Problem to solve:
Below are some records. How many of their lines contain the string "stroke"? Answer with the number alone.
**** Data section ****
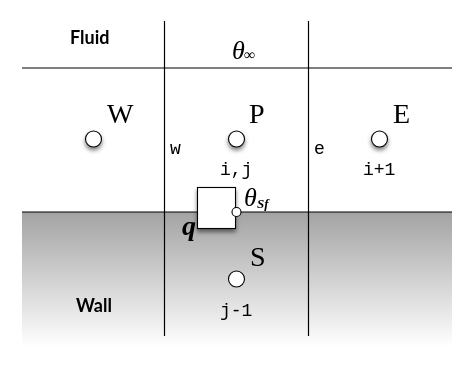
<!DOCTYPE html>
<html lang="en">
<head>
<meta charset="utf-8">
<title>Finite volume grid at a fluid–wall boundary</title>
<style>
:root {
  --paper: #fff;
  --ink: #000;
  --wall: #a3a3a3;
}
* { box-sizing: border-box; }
html, body { margin: 0; overflow: hidden; background: var(--paper); }
.diagram {
  position: relative;
  width: 473px;
  height: 368px;
  overflow: hidden;
  background: var(--paper);
  color: var(--ink);
}
.grid { position: absolute; inset: 0; display: block; }
.wall-start { stop-color: var(--wall); }
.wall-end { stop-color: var(--paper); }
.lines { stroke: var(--ink); stroke-width: 1.2; }
.shape { fill: var(--paper); stroke: var(--ink); stroke-width: 1.1; }
.label {
  position: absolute;
  left: var(--x);
  top: var(--y);
  line-height: 1;
  white-space: nowrap;
}
.region { font: 700 18px/1 Lato, sans-serif; }
.node { font: 28px/1 "Liberation Serif", serif; }
.index { font: 18px/1 "Liberation Mono", monospace; }
.theta { font: italic 26px/1 "Liberation Serif", serif; }
.subscript { font: italic 700 13px/1 "Liberation Serif", serif; }
.infinity { font: 16px/1 "Liberation Serif", serif; }
.flux { font: italic 700 28px/1 "Liberation Serif", serif; }
</style>
</head>
<body>
<main class="diagram">
  <svg class="grid" width="473" height="368" viewBox="0 0 473 368" aria-hidden="true">
    <defs>
      <linearGradient id="wall-fade" x1="0" y1="0" x2="0" y2="1">
        <stop class="wall-start" offset="0"/>
        <stop class="wall-end" offset="1"/>
      </linearGradient>
      <filter id="shadow" x="-50%" y="-50%" width="200%" height="220%">
        <feDropShadow dx="0" dy="3" stdDeviation="2" flood-color="#000" flood-opacity=".5"/>
      </filter>
      <circle id="cell-node" class="shape" r="8"/>
    </defs>
    <rect x="22" y="212" width="430" height="135" fill="url(#wall-fade)"/>
    <g class="lines">
      <line x1="22" y1="68" x2="452" y2="68"/>
      <line x1="22" y1="212" x2="452" y2="212"/>
      <line x1="164.5" y1="21" x2="164.5" y2="336"/>
      <line x1="308.5" y1="21" x2="308.5" y2="336"/>
    </g>
    <g filter="url(#shadow)">
      <use href="#cell-node" x="93.5" y="139"/>
      <use href="#cell-node" x="236.5" y="139"/>
      <use href="#cell-node" x="379.5" y="139"/>
      <rect class="shape" x="197.5" y="187.5" width="38" height="41"/>
    </g>
    <use href="#cell-node" x="236.5" y="279"/>
    <circle class="shape" cx="236.5" cy="212" r="4.5"/>
  </svg>

  <span class="label region" style="--x:70px;--y:28px">Fluid</span>
  <span class="label region" style="--x:76px;--y:296px">Wall</span>

  <span class="label theta" style="--x:232px;--y:38px">θ</span>
  <span class="label infinity" style="--x:244px;--y:47px">∞</span>
  <span class="label theta" style="--x:244px;--y:185px">θ</span>
  <span class="label subscript" style="--x:257px;--y:197px">Sf</span>
  <span class="label flux" style="--x:182px;--y:212px">q</span>

  <span class="label node" style="--x:107px;--y:100px">W</span>
  <span class="label node" style="--x:249px;--y:100px">P</span>
  <span class="label node" style="--x:393px;--y:100px">E</span>
  <span class="label node" style="--x:250px;--y:243px">S</span>

  <span class="label index" style="--x:170px;--y:140px">w</span>
  <span class="label index" style="--x:314px;--y:140px">e</span>
  <span class="label index" style="--x:220px;--y:161px">i,j</span>
  <span class="label index" style="--x:363px;--y:161px">i+1</span>
  <span class="label index" style="--x:220px;--y:302px">j-1</span>
</main>
</body>
</html>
****
Written answer:
2